----- Dataset content -----
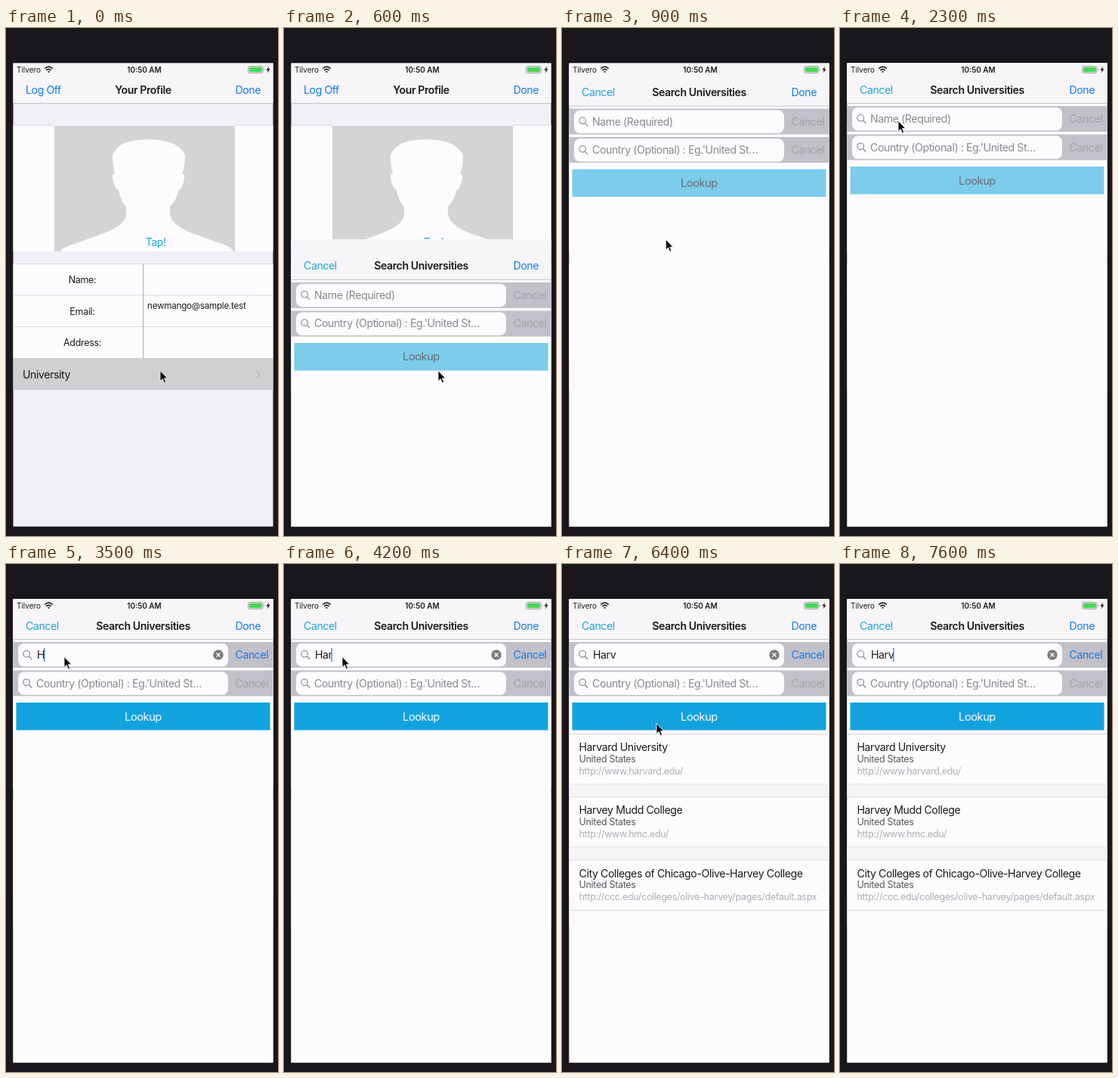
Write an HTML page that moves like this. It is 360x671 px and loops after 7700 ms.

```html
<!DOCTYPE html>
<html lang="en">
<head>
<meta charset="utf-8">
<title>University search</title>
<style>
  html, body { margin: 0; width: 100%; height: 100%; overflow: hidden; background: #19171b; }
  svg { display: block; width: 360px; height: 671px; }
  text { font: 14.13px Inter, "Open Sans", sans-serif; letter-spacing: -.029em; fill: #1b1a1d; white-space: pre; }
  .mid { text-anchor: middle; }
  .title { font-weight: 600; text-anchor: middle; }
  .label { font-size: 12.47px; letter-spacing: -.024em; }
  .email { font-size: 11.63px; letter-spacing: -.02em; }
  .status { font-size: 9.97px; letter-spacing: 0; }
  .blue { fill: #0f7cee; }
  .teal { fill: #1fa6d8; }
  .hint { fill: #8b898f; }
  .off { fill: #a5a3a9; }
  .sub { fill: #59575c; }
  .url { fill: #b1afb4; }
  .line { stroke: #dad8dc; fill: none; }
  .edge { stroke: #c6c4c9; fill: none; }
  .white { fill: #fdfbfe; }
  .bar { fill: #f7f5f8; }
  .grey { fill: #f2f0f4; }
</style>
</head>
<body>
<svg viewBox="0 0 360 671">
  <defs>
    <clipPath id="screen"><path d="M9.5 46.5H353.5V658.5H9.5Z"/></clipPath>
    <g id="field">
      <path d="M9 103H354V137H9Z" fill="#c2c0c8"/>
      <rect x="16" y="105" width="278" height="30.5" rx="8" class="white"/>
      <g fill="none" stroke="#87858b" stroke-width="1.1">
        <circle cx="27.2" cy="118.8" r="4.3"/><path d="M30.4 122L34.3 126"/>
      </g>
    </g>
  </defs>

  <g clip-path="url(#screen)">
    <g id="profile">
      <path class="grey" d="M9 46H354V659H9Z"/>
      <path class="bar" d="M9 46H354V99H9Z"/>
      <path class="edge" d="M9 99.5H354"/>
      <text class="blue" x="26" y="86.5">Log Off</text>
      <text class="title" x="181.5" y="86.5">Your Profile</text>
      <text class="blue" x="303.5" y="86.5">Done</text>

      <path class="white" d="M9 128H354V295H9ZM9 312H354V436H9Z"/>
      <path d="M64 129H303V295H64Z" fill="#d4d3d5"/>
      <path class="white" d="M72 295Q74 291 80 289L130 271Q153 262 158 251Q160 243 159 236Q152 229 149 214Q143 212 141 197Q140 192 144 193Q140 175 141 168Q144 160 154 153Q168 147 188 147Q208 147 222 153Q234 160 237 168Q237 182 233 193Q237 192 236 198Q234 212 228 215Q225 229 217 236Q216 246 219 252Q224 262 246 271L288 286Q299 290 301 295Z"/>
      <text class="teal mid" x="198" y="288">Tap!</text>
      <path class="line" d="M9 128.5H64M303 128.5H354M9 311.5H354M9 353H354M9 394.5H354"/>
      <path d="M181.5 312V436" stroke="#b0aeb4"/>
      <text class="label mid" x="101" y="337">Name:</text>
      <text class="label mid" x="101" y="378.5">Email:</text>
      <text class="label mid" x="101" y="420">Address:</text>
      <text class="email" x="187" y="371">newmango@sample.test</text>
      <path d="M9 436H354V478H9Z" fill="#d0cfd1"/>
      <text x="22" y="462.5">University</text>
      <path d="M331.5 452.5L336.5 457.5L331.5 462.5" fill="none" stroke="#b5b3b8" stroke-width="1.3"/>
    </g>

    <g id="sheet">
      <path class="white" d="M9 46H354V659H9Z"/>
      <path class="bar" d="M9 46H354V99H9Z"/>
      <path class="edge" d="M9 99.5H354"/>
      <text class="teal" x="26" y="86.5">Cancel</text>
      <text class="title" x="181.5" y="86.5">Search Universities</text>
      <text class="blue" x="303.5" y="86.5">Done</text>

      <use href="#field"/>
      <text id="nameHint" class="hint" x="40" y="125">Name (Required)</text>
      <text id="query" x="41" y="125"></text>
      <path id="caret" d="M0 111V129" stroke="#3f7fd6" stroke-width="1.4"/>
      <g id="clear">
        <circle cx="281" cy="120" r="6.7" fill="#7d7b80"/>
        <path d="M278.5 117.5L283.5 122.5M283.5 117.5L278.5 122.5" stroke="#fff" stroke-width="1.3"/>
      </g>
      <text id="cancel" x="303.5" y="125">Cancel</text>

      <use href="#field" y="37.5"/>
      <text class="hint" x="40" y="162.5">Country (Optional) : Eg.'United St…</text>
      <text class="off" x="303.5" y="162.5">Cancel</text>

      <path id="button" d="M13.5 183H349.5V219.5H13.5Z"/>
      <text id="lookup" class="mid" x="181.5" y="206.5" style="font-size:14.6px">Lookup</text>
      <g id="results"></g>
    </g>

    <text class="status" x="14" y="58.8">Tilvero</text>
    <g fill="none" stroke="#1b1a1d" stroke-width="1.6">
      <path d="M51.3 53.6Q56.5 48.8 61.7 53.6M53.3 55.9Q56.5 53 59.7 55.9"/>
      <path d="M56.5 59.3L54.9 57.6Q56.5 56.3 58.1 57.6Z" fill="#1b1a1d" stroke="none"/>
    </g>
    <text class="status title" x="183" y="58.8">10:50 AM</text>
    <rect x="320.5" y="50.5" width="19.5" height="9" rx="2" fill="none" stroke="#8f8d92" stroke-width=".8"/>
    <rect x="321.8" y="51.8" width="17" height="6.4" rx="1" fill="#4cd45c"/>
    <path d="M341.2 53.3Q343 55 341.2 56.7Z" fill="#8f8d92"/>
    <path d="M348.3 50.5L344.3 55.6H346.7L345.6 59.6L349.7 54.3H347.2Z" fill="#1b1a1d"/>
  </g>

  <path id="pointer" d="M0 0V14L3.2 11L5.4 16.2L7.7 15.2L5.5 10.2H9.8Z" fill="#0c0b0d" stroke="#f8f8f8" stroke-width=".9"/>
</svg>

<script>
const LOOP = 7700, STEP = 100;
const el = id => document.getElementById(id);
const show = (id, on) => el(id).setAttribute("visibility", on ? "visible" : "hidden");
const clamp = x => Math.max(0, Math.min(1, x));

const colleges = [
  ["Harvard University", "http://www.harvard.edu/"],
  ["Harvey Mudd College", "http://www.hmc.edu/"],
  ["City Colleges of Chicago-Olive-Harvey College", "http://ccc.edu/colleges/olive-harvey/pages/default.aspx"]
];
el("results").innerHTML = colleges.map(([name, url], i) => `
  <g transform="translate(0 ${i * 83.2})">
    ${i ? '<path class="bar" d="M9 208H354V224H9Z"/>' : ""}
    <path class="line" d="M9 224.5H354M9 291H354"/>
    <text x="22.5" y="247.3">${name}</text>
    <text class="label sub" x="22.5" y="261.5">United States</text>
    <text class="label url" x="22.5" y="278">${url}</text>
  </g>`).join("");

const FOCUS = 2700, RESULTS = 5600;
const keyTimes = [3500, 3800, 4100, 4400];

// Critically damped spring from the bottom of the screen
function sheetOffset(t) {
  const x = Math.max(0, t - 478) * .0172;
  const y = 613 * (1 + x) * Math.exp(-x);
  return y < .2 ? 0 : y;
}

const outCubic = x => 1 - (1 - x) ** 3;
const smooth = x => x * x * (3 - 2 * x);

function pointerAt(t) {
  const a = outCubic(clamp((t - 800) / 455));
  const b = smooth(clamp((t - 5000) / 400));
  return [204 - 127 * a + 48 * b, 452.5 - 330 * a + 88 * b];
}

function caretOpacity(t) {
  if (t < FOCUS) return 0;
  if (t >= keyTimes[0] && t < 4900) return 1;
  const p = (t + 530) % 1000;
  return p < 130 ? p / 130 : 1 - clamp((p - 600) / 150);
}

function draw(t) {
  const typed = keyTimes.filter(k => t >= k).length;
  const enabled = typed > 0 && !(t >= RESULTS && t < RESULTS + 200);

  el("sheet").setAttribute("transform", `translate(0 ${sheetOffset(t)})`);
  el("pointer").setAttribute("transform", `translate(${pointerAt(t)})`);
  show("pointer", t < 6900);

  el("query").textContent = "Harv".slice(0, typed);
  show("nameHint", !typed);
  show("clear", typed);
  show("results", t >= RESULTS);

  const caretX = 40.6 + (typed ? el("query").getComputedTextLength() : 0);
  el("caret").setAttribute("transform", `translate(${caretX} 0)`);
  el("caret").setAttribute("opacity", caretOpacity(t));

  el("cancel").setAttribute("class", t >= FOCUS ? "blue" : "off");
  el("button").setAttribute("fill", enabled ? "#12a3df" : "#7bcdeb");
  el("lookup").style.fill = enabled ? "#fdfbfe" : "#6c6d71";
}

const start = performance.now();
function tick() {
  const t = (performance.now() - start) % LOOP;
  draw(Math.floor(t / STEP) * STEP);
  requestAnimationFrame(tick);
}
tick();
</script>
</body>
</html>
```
-----
----- Dataset content -----
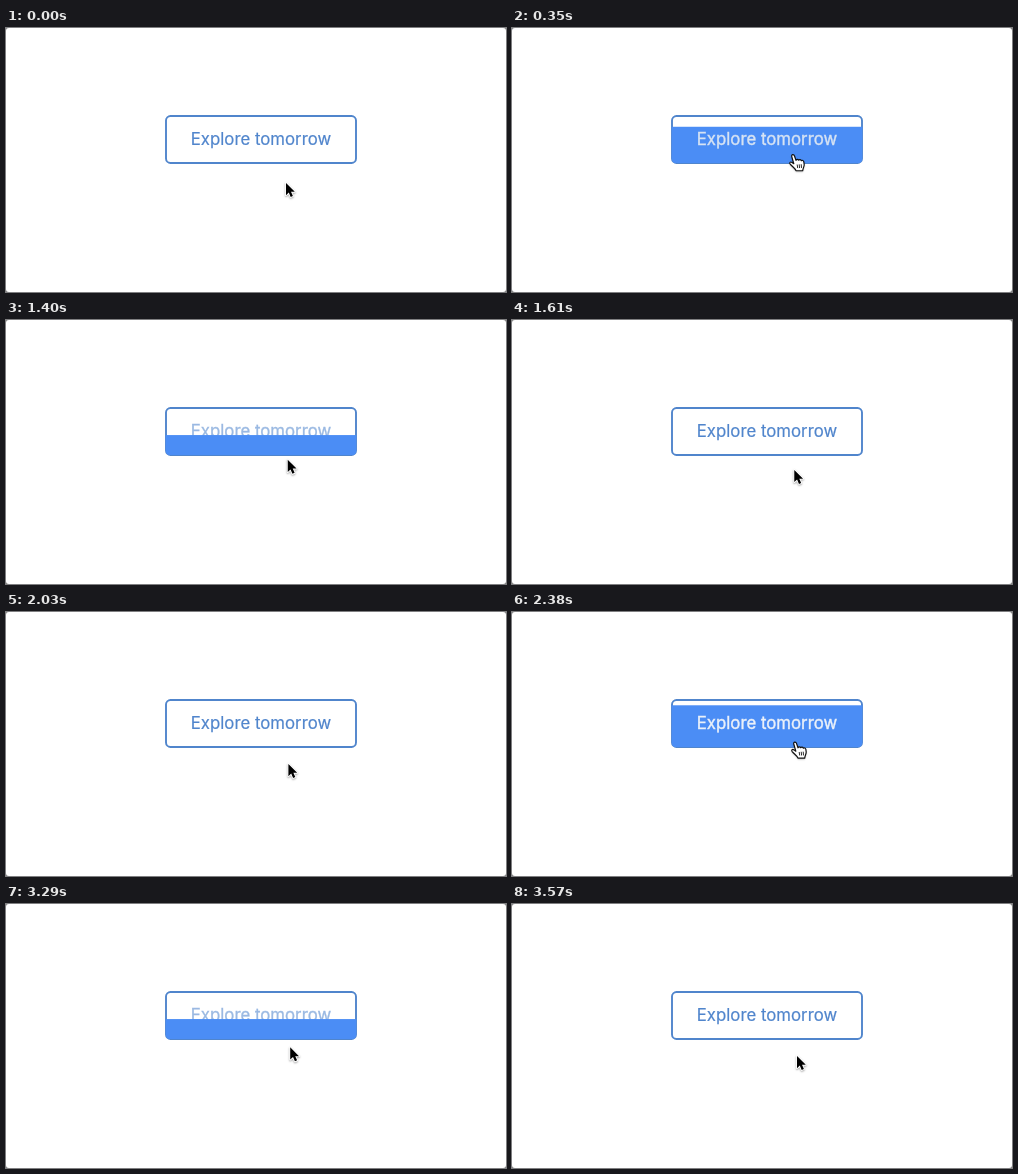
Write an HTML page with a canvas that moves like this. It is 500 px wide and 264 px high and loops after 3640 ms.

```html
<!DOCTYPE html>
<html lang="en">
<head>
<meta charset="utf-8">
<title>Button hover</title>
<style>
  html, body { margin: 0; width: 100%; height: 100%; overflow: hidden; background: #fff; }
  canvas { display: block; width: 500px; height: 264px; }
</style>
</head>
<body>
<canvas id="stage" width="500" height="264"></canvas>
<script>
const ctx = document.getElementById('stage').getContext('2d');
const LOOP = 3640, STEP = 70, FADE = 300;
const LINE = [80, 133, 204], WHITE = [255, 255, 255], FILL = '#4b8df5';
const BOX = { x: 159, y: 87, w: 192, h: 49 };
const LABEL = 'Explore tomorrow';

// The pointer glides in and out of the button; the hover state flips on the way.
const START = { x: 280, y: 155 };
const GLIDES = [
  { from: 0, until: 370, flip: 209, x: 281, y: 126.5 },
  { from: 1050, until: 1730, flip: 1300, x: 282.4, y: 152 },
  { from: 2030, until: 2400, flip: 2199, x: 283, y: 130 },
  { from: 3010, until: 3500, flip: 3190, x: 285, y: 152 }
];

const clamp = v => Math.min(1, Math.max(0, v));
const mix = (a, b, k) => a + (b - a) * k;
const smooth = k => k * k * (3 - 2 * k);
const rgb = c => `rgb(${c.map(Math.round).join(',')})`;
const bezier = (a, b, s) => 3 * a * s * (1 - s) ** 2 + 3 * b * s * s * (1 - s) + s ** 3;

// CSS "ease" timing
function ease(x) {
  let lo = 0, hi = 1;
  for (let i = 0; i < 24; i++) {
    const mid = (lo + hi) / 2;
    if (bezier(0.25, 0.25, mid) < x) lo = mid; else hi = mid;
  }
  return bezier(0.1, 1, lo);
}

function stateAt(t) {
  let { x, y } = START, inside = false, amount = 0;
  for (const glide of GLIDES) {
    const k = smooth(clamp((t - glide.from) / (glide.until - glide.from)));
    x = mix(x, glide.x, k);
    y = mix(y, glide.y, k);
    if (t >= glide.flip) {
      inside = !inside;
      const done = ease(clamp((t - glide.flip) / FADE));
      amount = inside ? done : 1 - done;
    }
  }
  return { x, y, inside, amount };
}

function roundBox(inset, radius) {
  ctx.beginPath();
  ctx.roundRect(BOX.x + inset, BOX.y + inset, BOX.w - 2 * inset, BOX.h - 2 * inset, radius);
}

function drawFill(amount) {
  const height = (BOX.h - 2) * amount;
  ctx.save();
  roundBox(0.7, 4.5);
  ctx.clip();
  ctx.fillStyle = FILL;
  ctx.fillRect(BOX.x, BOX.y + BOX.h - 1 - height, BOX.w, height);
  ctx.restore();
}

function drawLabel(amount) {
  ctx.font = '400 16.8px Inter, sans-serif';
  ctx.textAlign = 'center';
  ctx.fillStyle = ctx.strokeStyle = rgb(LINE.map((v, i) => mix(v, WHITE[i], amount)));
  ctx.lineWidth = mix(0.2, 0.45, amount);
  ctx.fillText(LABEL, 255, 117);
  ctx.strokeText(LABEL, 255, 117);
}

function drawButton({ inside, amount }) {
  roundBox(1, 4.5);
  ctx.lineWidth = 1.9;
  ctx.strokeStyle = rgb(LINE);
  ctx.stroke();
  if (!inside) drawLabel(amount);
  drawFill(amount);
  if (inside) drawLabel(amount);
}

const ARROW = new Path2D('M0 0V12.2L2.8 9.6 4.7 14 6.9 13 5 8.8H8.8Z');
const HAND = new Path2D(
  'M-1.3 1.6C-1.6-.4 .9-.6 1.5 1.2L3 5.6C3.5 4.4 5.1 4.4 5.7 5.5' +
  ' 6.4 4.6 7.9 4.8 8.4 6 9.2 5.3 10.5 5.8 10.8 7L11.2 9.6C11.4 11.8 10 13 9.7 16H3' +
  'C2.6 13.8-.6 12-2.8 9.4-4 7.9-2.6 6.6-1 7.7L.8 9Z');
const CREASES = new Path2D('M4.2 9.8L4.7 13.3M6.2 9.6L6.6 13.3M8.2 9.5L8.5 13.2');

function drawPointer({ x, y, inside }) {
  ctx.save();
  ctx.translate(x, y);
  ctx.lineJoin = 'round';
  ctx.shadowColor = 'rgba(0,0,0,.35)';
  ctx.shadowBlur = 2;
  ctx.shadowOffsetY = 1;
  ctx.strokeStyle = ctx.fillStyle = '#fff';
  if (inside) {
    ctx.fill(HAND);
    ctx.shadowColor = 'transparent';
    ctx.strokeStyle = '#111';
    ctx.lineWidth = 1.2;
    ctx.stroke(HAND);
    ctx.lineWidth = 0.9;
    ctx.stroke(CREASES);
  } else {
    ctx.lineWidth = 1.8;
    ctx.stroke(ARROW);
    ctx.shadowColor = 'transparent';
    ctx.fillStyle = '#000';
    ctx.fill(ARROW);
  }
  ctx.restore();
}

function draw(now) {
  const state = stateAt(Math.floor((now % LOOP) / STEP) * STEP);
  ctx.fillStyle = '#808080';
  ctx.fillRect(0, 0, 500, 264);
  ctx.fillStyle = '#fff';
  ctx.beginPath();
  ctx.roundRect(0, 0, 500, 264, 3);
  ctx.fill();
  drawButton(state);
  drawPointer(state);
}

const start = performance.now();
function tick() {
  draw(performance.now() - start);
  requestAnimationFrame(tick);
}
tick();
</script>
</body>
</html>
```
-----
Task objective>
Look through the listing, and copy each line in which the string "inside" turns up.

Written solution>
  let { x, y } = START, inside = false, amount = 0;
      inside = !inside;
      amount = inside ? done : 1 - done;
  return { x, y, inside, amount };
function drawButton({ inside, amount }) {
  if (!inside) drawLabel(amount);
  if (inside) drawLabel(amount);
function drawPointer({ x, y, inside }) {
  if (inside) {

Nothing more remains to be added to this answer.